Most Semantic Web applications rely on querying graphs, typically by using SPARQL with a triple store. Increasingly, applications also analyze properties of the graph structure to compute statistical inferences. The current Semantic Web infrastructure, however, does not efficiently support such operations. Hence, developers have to painstakingly retrieve the relevant data for statistical post-processing.
In this paper we propose to rethink query execution in a triple store as a highly parallelized asynchronous graph exploration on an active index data structure. This approach also allows to integrate SPARQL-querying with the sampling of graph properties.

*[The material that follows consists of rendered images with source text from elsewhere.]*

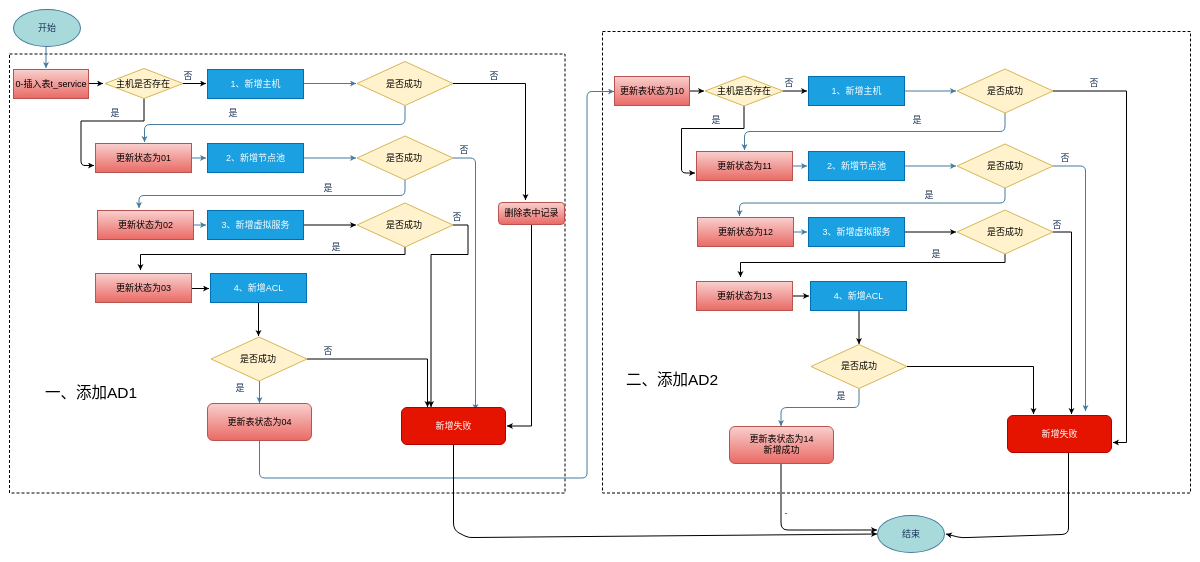
<!DOCTYPE html>
<html lang="zh-CN">
<head>
<meta charset="utf-8">
<title>添加AD流程图</title>
<style>
:root {
  --ink: #000;
  --navy: #1d3557;
  --steel: #457b9d;
  --teal: #a8dadc;
  --blue: #1ba1e2;
  --blue-edge: #006eaf;
  --cream: #fff2cc;
  --cream-edge: #d6b656;
  --pink-light: #f8cecc;
  --pink-deep: #ea6b66;
  --pink-edge: #b85450;
  --red: #e51400;
  --red-edge: #b20000;
}
* { box-sizing: border-box; }
html, body { margin: 0; }
body { width: 1200px; height: 562px; overflow: hidden; background: #fff; }
.flow {
  position: relative; width: 1200px; height: 562px; overflow: hidden;
  font: 9px/11px "Liberation Sans", "Noto Sans CJK SC", sans-serif; color: var(--ink);
}
.wires { position: absolute; left: 0; top: 0; }
.frame { fill: none; stroke: var(--ink); stroke-dasharray: 3 2; }
.wire { fill: none; stroke: var(--ink); marker-end: url(#tip-ink); }
.wire.soft { stroke: var(--steel); marker-end: url(#tip-steel); }
.decision { fill: var(--cream); stroke: var(--cream-edge); }
.node {
  position: absolute; left: var(--x); top: var(--y); width: 97px; height: 30px;
  display: flex; align-items: center; justify-content: center;
  text-align: center; white-space: nowrap; border: 1px solid;
}
.terminal { width: 68px; height: 38px; border-radius: 50%; background: var(--teal); border-color: var(--steel); color: var(--navy); }
.status { background: linear-gradient(var(--pink-light), var(--pink-deep)); border-color: var(--pink-edge); }
.entry { width: 76px; }
.result { width: 105px; height: 38px; border-radius: 6px; }
.remove { width: 67px; height: 23px; border-radius: 4px; }
.action { background: var(--blue); border-color: var(--blue-edge); color: #fff; }
.failure { background: var(--red); border-color: var(--red-edge); color: #fff; }
.question, .branch {
  position: absolute; left: var(--x); top: var(--y);
  transform: translate(-50%, -50%); white-space: nowrap;
}
.branch { color: var(--navy); }
.stage {
  position: absolute; left: var(--x); top: var(--y); margin: 0;
  font-size: 15.5px; line-height: 20px; font-weight: 400; white-space: nowrap;
}
</style>
</head>
<body>
<main class="flow">
  <svg class="wires" width="1200" height="562" viewBox="0 0 1200 562" aria-hidden="true">
    <defs>
      <marker id="tip-ink" markerUnits="userSpaceOnUse" markerWidth="8" markerHeight="8" refX="6" refY="3" orient="auto">
        <path d="M0 0L6 3L0 6L1.5 3Z" fill="#000"/>
      </marker>
      <marker id="tip-steel" markerUnits="userSpaceOnUse" markerWidth="8" markerHeight="8" refX="6" refY="3" orient="auto">
        <path d="M0 0L6 3L0 6L1.5 3Z" fill="#457b9d"/>
      </marker>
      <polygon id="check" points="-48,0 0,-22 48,0 0,22"/>
      <polygon id="host-check" points="-39,0 0,-15 39,0 0,15"/>
    </defs>

    <rect class="frame" x="9.5" y="54" width="555.5" height="439"/>
    <rect class="frame" x="602.5" y="31.5" width="588" height="461.5"/>

    <g id="first-stage-wires">
      <path class="wire soft" d="M46 47V68"/>
      <path class="wire" d="M88 83.5H103"/>
      <path class="wire" d="M183 83.5H206"/>
      <path class="wire" d="M144 98V121H81V161Q81 165.500 85 165.500H94"/>
      <path class="wire soft" d="M304 83.5H356"/>
      <path class="wire soft" d="M405 106V119Q405 124.500 400 124.500H150Q144.500 124.500 144.500 130V142"/>
      <path class="wire" d="M453 83.5H525.500V200"/>
      <path class="wire soft" d="M192 158H206"/>
      <path class="wire soft" d="M304 158H356"/>
      <path class="wire soft" d="M405 180V190Q405 195.500 400 195.500H144Q139 195.500 139 200V208"/>
      <path class="wire soft" d="M453 158H470Q475.500 158 475.500 163V410"/>
      <path class="wire soft" d="M194 225H206"/>
      <path class="wire" d="M304 225H356"/>
      <path class="wire" d="M405 247V254.500H140.500V270"/>
      <path class="wire" d="M453 225H468V254.500H431V407"/>
      <path class="wire" d="M192 288.500H209"/>
      <path class="wire" d="M258.500 303V336"/>
      <path class="wire" d="M307 359H427.500V407"/>
      <path class="wire soft" d="M259.500 381V403"/>
      <path class="wire" d="M531.500 225V426H507"/>
      <path class="wire soft" d="M259.500 441V473Q259.500 478 265 478H582Q587 478 587 473V97Q587 91.500 592 91.500H614"/>
      <path class="wire" d="M453.500 445V523Q453.500 530 459 533L465 536Q469 538 474 537.500L877 534"/>
    </g>

    <g id="second-stage-wires">
      <path class="wire" d="M690 91H704"/>
      <path class="wire" d="M783 91H807"/>
      <path class="wire" d="M744 106V128.500H681.500V169Q681.500 173 686 173H695"/>
      <path class="wire soft" d="M905 91H956"/>
      <path class="wire soft" d="M1005 113V126Q1005 131.500 1000 131.500H750Q744.500 131.500 744.500 137V150"/>
      <path class="wire" d="M1053 91H1126.500V442.500H1113"/>
      <path class="wire soft" d="M793 166H807"/>
      <path class="wire soft" d="M905 166H956"/>
      <path class="wire soft" d="M1005 188V198Q1005 203 1000 203H744Q739.500 203 739.500 208V216"/>
      <path class="wire soft" d="M1053 166H1080Q1085.500 166 1085.500 171V411"/>
      <path class="wire soft" d="M794 232H807"/>
      <path class="wire" d="M905 232H956"/>
      <path class="wire" d="M1005 254V262.500H740.500V277"/>
      <path class="wire" d="M1053 232H1071.500V414"/>
      <path class="wire" d="M793 296H809"/>
      <path class="wire" d="M859 311V344"/>
      <path class="wire" d="M907 366.500H1033.500V414"/>
      <path class="wire soft" d="M859 389V402Q859 407.500 854 407.500H787Q781 407.500 781 413V426"/>
      <path class="wire" d="M781 464V523Q781 530 788 530H877"/>
      <path class="wire" d="M1068.500 453V528Q1068.500 534 1062 534.500L968 537.500Q963 538 958 537L946 534"/>
    </g>

    <g class="decision">
      <use href="#host-check" x="144" y="83.5"/>
      <use href="#check" x="405" y="83.5"/>
      <use href="#check" x="405" y="158"/>
      <use href="#check" x="405" y="225"/>
      <use href="#check" x="259" y="359"/>
      <use href="#host-check" x="744" y="91"/>
      <use href="#check" x="1005" y="91"/>
      <use href="#check" x="1005" y="166"/>
      <use href="#check" x="1005" y="232"/>
      <use href="#check" x="859" y="366.5"/>
    </g>
  </svg>

  <div class="node terminal" style="--x:13px;--y:9px">开始</div>

  <section aria-label="添加AD1">
    <h2 class="stage" style="--x:45px;--y:383px">一、添加AD1</h2>
    <div class="node status entry" style="--x:13px;--y:69px">0-插入表t_service</div>
    <div class="node status" style="--x:95px;--y:143px">更新状态为01</div>
    <div class="node status" style="--x:97px;--y:210px">更新状态为02</div>
    <div class="node status" style="--x:95px;--y:273px">更新状态为03</div>
    <div class="node status result" style="--x:207px;--y:403px">更新表状态为04</div>
    <div class="node status remove" style="--x:498px;--y:202px">删除表中记录</div>
    <div class="node action" style="--x:207px;--y:69px">1、新增主机</div>
    <div class="node action" style="--x:207px;--y:143px">2、新增节点池</div>
    <div class="node action" style="--x:207px;--y:210px">3、新增虚拟服务</div>
    <div class="node action" style="--x:210px;--y:273px">4、新增ACL</div>
    <div class="node failure result" style="--x:401px;--y:407px">新增失败</div>

    <span class="question" style="--x:143px;--y:84px">主机是否存在</span>
    <span class="question" style="--x:404px;--y:84px">是否成功</span>
    <span class="question" style="--x:404px;--y:158px">是否成功</span>
    <span class="question" style="--x:404px;--y:225px">是否成功</span>
    <span class="question" style="--x:258px;--y:359px">是否成功</span>

    <span class="branch" style="--x:188px;--y:76px">否</span>
    <span class="branch" style="--x:115px;--y:113px">是</span>
    <span class="branch" style="--x:233px;--y:113px">是</span>
    <span class="branch" style="--x:494px;--y:76px">否</span>
    <span class="branch" style="--x:464px;--y:150px">否</span>
    <span class="branch" style="--x:328px;--y:188px">是</span>
    <span class="branch" style="--x:457px;--y:217px">否</span>
    <span class="branch" style="--x:336px;--y:247px">是</span>
    <span class="branch" style="--x:328px;--y:351px">否</span>
    <span class="branch" style="--x:240px;--y:388px">是</span>
  </section>

  <section aria-label="添加AD2">
    <h2 class="stage" style="--x:626px;--y:370px">二、添加AD2</h2>
    <div class="node status entry" style="--x:614px;--y:76px">更新表状态为10</div>
    <div class="node status" style="--x:696px;--y:151px">更新状态为11</div>
    <div class="node status" style="--x:697px;--y:217px">更新状态为12</div>
    <div class="node status" style="--x:696px;--y:281px">更新状态为13</div>
    <div class="node status result" style="--x:729px;--y:426px">更新表状态为14<br>新增成功</div>
    <div class="node action" style="--x:808px;--y:76px">1、新增主机</div>
    <div class="node action" style="--x:808px;--y:151px">2、新增节点池</div>
    <div class="node action" style="--x:808px;--y:217px">3、新增虚拟服务</div>
    <div class="node action" style="--x:810px;--y:281px">4、新增ACL</div>
    <div class="node failure result" style="--x:1007px;--y:415px">新增失败</div>

    <span class="question" style="--x:744px;--y:91px">主机是否存在</span>
    <span class="question" style="--x:1005px;--y:91px">是否成功</span>
    <span class="question" style="--x:1005px;--y:166px">是否成功</span>
    <span class="question" style="--x:1005px;--y:232px">是否成功</span>
    <span class="question" style="--x:859px;--y:366px">是否成功</span>

    <span class="branch" style="--x:789px;--y:83px">否</span>
    <span class="branch" style="--x:716px;--y:120px">是</span>
    <span class="branch" style="--x:917px;--y:120px">是</span>
    <span class="branch" style="--x:1094px;--y:83px">否</span>
    <span class="branch" style="--x:1065px;--y:158px">否</span>
    <span class="branch" style="--x:929px;--y:195px">是</span>
    <span class="branch" style="--x:1057px;--y:225px">否</span>
    <span class="branch" style="--x:936px;--y:254px">是</span>
    <span class="branch" style="--x:841px;--y:396px">是</span>
    <span class="branch" style="--x:786px;--y:513px">-</span>
  </section>

  <div class="node terminal" style="--x:877px;--y:515px">结束</div>
</main>
</body>
</html>
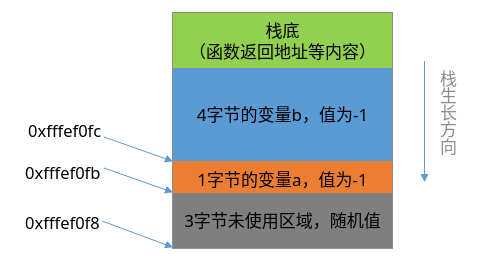
<!DOCTYPE html>
<html lang="zh-CN">
<head>
<meta charset="utf-8">
<title>栈内存布局</title>
<style>
:root {
  --green: #92d050;
  --blue: #5b9bd5;
  --orange: #ed7d31;
  --gray: #7f7f7f;
  --edge: #8a8f94;
  --muted: #8c8c8c;
  --ink: #000;
}
* { box-sizing: border-box; }
body { margin: 0; }
.diagram {
  position: relative;
  width: 485px;
  height: 267px;
  overflow: hidden;
  background: #fff;
  color: var(--ink);
  font: 17px/21px "Noto Sans", "Noto Sans CJK SC", sans-serif;
  white-space: nowrap;
}
.stack {
  position: absolute;
  left: 172px;
  top: 12px;
  width: 221px;
  height: 237px;
  display: grid;
  grid-template-rows: 56px 93px 32px 56px;
  border: 1px solid var(--edge);
  box-sizing: border-box;
  text-align: center;
}
.stack { grid-template-rows: 55px 93px 32px 55px; }
.cell { display: flex; align-items: center; justify-content: center; }
.bottom { background: var(--green); }
.int-b { background: var(--blue); }
.char-a { background: var(--orange); padding-top: 5px; }
.unused { background: var(--gray); }
.address { position: absolute; font-size: 16.5px; }
.address-b { left: 28px; top: 120px; }
.address-a { left: 25px; top: 162px; }
.address-top { left: 25px; top: 212px; }
.growth {
  position: absolute;
  left: 437px;
  top: 70px;
  color: var(--muted);
  writing-mode: vertical-rl;
}
.arrows { position: absolute; inset: 0; }
</style>
</head>
<body>
<main class="diagram">
  <section class="stack">
    <div class="cell bottom"><span>栈底<br>（函数返回地址等内容）</span></div>
    <div class="cell int-b">4字节的变量b，值为-1</div>
    <div class="cell char-a">1字节的变量a，值为-1</div>
    <div class="cell unused">3字节未使用区域，随机值</div>
  </section>
  <span class="address address-b">0xfffef0fc</span>
  <span class="address address-a">0xfffef0fb</span>
  <span class="address address-top">0xfffef0f8</span>
  <span class="growth">栈生长方向</span>
  <svg class="arrows" width="485" height="267" viewBox="0 0 485 267" aria-hidden="true">
    <defs>
      <marker id="arrowhead" markerUnits="userSpaceOnUse" markerWidth="8" markerHeight="8" refX="7" refY="4" orient="auto">
        <polygon points="0,0 8,4 0,8" fill="#5b9bd5"/>
      </marker>
    </defs>
    <g stroke="#5b9bd5" marker-end="url(#arrowhead)">
      <line x1="104" y1="137" x2="172" y2="161" marker-end="url(#arrowhead)"/>
      <line x1="104" y1="168" x2="172" y2="192" marker-end="url(#arrowhead)"/>
      <line x1="102" y1="221" x2="172" y2="247" marker-end="url(#arrowhead)"/>
      <line x1="424.5" y1="61" x2="424.5" y2="181" marker-end="url(#arrowhead)"/>
    </g>
  </svg>
</main>
</body>
</html>
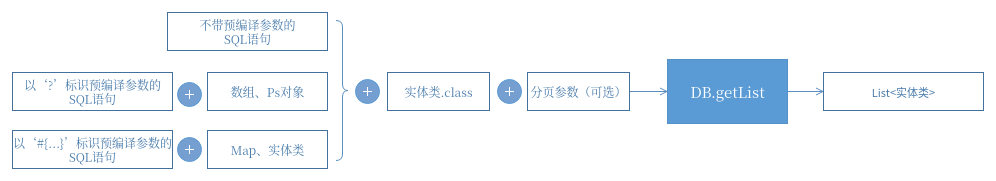
<!DOCTYPE html>
<html lang="zh-CN">
<head>
<meta charset="utf-8">
<title>DB.getList 参数流程</title>
<style>
:root {
  --paper: #ffffff;
  --line: #41719c;
  --connector: #5b8fc0;
  --ink: #4a7cac;
  --plus: #749fd0;
  --core: #5b9bd5;
  --core-line: #5590c8;
}
* { box-sizing: border-box; }
html, body { margin: 0; }
body { width: 996px; height: 181px; overflow: hidden; background: var(--paper); }
.diagram {
  position: relative;
  width: 996px;
  height: 181px;
  font: 12px/14px "Noto Serif CJK SC", "Noto Serif", serif;
  color: var(--ink);
}
.node, .plus {
  position: absolute;
  display: flex;
  align-items: center;
  justify-content: center;
  text-align: center;
  white-space: nowrap;
}
.node { height: 39px; border: 1px solid var(--line); background: var(--paper); }
.plain-sql { left: 167px; top: 12px; width: 161px; }
.mark-sql { left: 12px; top: 72px; width: 161px; }
.mark-args { left: 207px; top: 72px; width: 121px; }
.named-sql { left: 12px; top: 130px; width: 161px; }
.named-args { left: 207px; top: 130px; width: 121px; }
.entity { left: 387px; top: 72px; width: 103px; }
.paging { left: 527px; top: 72px; width: 103px; }
.core {
  left: 667px; top: 59px; width: 121px; height: 65px;
  background: var(--core); border-color: var(--core-line);
  color: var(--paper); font-size: 15px; line-height: 20px;
}
.result {
  left: 823px; top: 72px; width: 161px;
  font-family: "Noto Sans CJK SC", "Noto Sans", sans-serif; font-size: 11px;
}
.plus { width: 25px; height: 25px; border: 1px solid var(--core); border-radius: 50%; background: var(--plus); }
.plus svg { width: 9px; height: 9px; stroke: var(--paper); }
.plus-mark { left: 177px; top: 82px; }
.plus-named { left: 177px; top: 137px; }
.plus-entity { left: 355px; top: 79px; }
.plus-paging { left: 497px; top: 79px; }
.connectors { position: absolute; left: 0; top: 0; fill: none; stroke: var(--connector); }
</style>
</head>
<body>
<main class="diagram">
  <svg class="connectors" width="996" height="181" viewBox="0 0 996 181" aria-hidden="true">
    <defs>
      <path id="arrowhead" d="M-7 -3.5L0 0L-7 3.5"/>
    </defs>
    <path class="brace" d="M336 20.5Q342.5 20.5 342.5 27V84Q342.5 90.5 348 90.5Q342.5 90.5 342.5 97V154Q342.5 160.5 336 160.5"/>
    <line x1="630" y1="91.5" x2="667" y2="91.5"/>
    <use href="#arrowhead" x="667" y="91.5"/>
    <line x1="788" y1="91.5" x2="823" y2="91.5"/>
    <use href="#arrowhead" x="823" y="91.5"/>
  </svg>

  <div class="node plain-sql">不带预编译参数的<br>SQL语句</div>

  <div class="node mark-sql">以‘?’标识预编译参数的<br>SQL语句</div>
  <div class="plus plus-mark"><svg viewBox="0 0 9 9" role="img" aria-label="加"><path d="M0 4.5H9M4.5 0V9"/></svg></div>
  <div class="node mark-args">数组、Ps对象</div>

  <div class="node named-sql">以‘#{...}’标识预编译参数的<br>SQL语句</div>
  <div class="plus plus-named"><svg viewBox="0 0 9 9" role="img" aria-label="加"><path d="M0 4.5H9M4.5 0V9"/></svg></div>
  <div class="node named-args">Map、实体类</div>

  <div class="plus plus-entity"><svg viewBox="0 0 9 9" role="img" aria-label="加"><path d="M0 4.5H9M4.5 0V9"/></svg></div>
  <div class="node entity">实体类.class</div>
  <div class="plus plus-paging"><svg viewBox="0 0 9 9" role="img" aria-label="加"><path d="M0 4.5H9M4.5 0V9"/></svg></div>
  <div class="node paging">分页参数（可选）</div>

  <div class="node core">DB.getList</div>
  <div class="node result">List&lt;实体类&gt;</div>
</main>
</body>
</html>
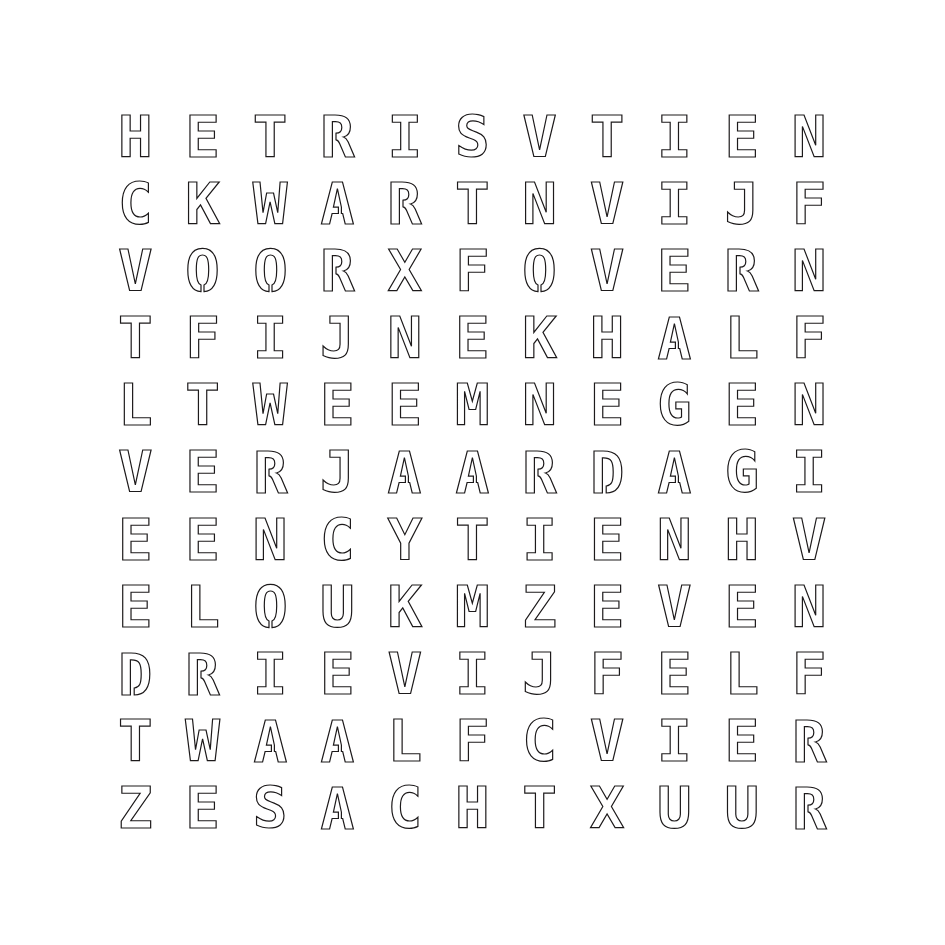
<!DOCTYPE html>
<html lang="nl">
<head>
<meta charset="utf-8">
<title>Woordklok</title>
<style>
:root { --paper: #ffffff; --line: #1d1a1b; --column: 67.4px; --row: 67.2px; }
* { box-sizing: border-box; margin: 0; padding: 0; }
body { width: 945px; height: 945px; overflow: hidden; background: var(--paper); }
.clock {
  width: 945px; height: 945px; padding: 103.5px 0 0 101.6px;
  font: 700 57.6px "DejaVu Sans Mono", monospace;
  line-height: var(--row);
  color: var(--paper);
  -webkit-text-stroke: 1.2px var(--line);
}
.row { display: grid; grid-template-columns: repeat(11, var(--column)); height: var(--row); }
.row span { text-align: center; }
.stencil {
  width: 35px; height: 42px; margin-top: 11.5px; justify-self: center; overflow: visible;
  fill: var(--paper); stroke: var(--line); stroke-width: 1.2;
}
.shapes { position: absolute; width: 0; height: 0; }
</style>
</head>
<body>
<svg class="shapes" aria-hidden="true">
  <defs>
    <path id="a" d="M1.4 42L12.3 0H22.5L33.4 42H25.2L22.7 31.5H21.4V25.2L17.4 6.7L13.4 25.2H18.4V31.5H12.1L9.6 42Z"/>
    <path id="d" d="M4 0H13C26 0 31.8 6 31.8 21C31.8 36 26 42 16.2 42V35C21.5 34.5 23.2 31 23.2 21C23.2 10 21 6.9 13.5 6.9H12.4V42H4Z"/>
    <path id="o" d="M16 42.7C7.5 42 2.8 35 2.8 21C2.8 6.5 8 -.7 17.5 -.7C27 -.7 32.2 6.5 32.2 21C32.2 35 27.5 42 19 42.7V36C22.3 35 23.7 31 23.7 21C23.7 10 22 6 17.5 6C13 6 11.3 10 11.3 21C11.3 31 12.7 35 16 36Z"/>
    <path id="r" d="M4 0H15C25 0 30.4 3.5 30.4 11.8C30.4 17.5 28 21 23.5 22C25.5 22.7 26.8 24.2 28.2 27L34.6 42H25.4L19.6 28.5C18.4 25.6 17.6 24.9 16 24.8V18.2C20 18 21.8 16 21.8 12.4C21.8 8.3 20 6.7 15.5 6.7H12.4V42H4Z"/>
  </defs>
</svg>
<main class="clock">
  <div class="row">
    <span>H</span><span>E</span><span>T</span>
    <svg class="stencil" role="img" aria-label="R"><use href="#r"/></svg>
    <span>I</span><span>S</span><span>V</span><span>T</span><span>I</span><span>E</span><span>N</span>
  </div>
  <div class="row">
    <span>C</span><span>K</span><span>W</span>
    <svg class="stencil" role="img" aria-label="A"><use href="#a"/></svg>
    <svg class="stencil" role="img" aria-label="R"><use href="#r"/></svg>
    <span>T</span><span>N</span><span>V</span><span>I</span><span>J</span><span>F</span>
  </div>
  <div class="row">
    <span>V</span>
    <svg class="stencil" role="img" aria-label="O"><use href="#o"/></svg>
    <svg class="stencil" role="img" aria-label="O"><use href="#o"/></svg>
    <svg class="stencil" role="img" aria-label="R"><use href="#r"/></svg>
    <span>X</span><span>F</span>
    <svg class="stencil" role="img" aria-label="O"><use href="#o"/></svg>
    <span>V</span><span>E</span>
    <svg class="stencil" role="img" aria-label="R"><use href="#r"/></svg>
    <span>N</span>
  </div>
  <div class="row">
    <span>T</span><span>F</span><span>I</span><span>J</span><span>N</span><span>E</span><span>K</span><span>H</span>
    <svg class="stencil" role="img" aria-label="A"><use href="#a"/></svg>
    <span>L</span><span>F</span>
  </div>
  <div class="row">
    <span>L</span><span>T</span><span>W</span><span>E</span><span>E</span><span>M</span><span>N</span><span>E</span><span>G</span><span>E</span><span>N</span>
  </div>
  <div class="row">
    <span>V</span><span>E</span>
    <svg class="stencil" role="img" aria-label="R"><use href="#r"/></svg>
    <span>J</span>
    <svg class="stencil" role="img" aria-label="A"><use href="#a"/></svg>
    <svg class="stencil" role="img" aria-label="A"><use href="#a"/></svg>
    <svg class="stencil" role="img" aria-label="R"><use href="#r"/></svg>
    <svg class="stencil" role="img" aria-label="D"><use href="#d"/></svg>
    <svg class="stencil" role="img" aria-label="A"><use href="#a"/></svg>
    <span>G</span><span>I</span>
  </div>
  <div class="row">
    <span>E</span><span>E</span><span>N</span><span>C</span><span>Y</span><span>T</span><span>I</span><span>E</span><span>N</span><span>H</span><span>V</span>
  </div>
  <div class="row">
    <span>E</span><span>L</span>
    <svg class="stencil" role="img" aria-label="O"><use href="#o"/></svg>
    <span>U</span><span>K</span><span>M</span><span>Z</span><span>E</span><span>V</span><span>E</span><span>N</span>
  </div>
  <div class="row">
    <svg class="stencil" role="img" aria-label="D"><use href="#d"/></svg>
    <svg class="stencil" role="img" aria-label="R"><use href="#r"/></svg>
    <span>I</span><span>E</span><span>V</span><span>I</span><span>J</span><span>F</span><span>E</span><span>L</span><span>F</span>
  </div>
  <div class="row">
    <span>T</span><span>W</span>
    <svg class="stencil" role="img" aria-label="A"><use href="#a"/></svg>
    <svg class="stencil" role="img" aria-label="A"><use href="#a"/></svg>
    <span>L</span><span>F</span><span>C</span><span>V</span><span>I</span><span>E</span>
    <svg class="stencil" role="img" aria-label="R"><use href="#r"/></svg>
  </div>
  <div class="row">
    <span>Z</span><span>E</span><span>S</span>
    <svg class="stencil" role="img" aria-label="A"><use href="#a"/></svg>
    <span>C</span><span>H</span><span>T</span><span>X</span><span>U</span><span>U</span>
    <svg class="stencil" role="img" aria-label="R"><use href="#r"/></svg>
  </div>
</main>
</body>
</html>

To evaluate this architecture we implemented Random Walk TripleRush, which is built on a distributed graph processing system and operates by routing query and path descriptions through a novel active index data structure. In experiments we find that our architecture can be used to build a competitive distributed graph store. It can often return first results quickly, thanks to its asynchronous architecture. We show that our architecture supports the execution of various types of random walks with restarts that sample interesting graph properties. We also evaluate the scalability and show that the architecture supports fast answer times even on a dataset with more than a billion triples.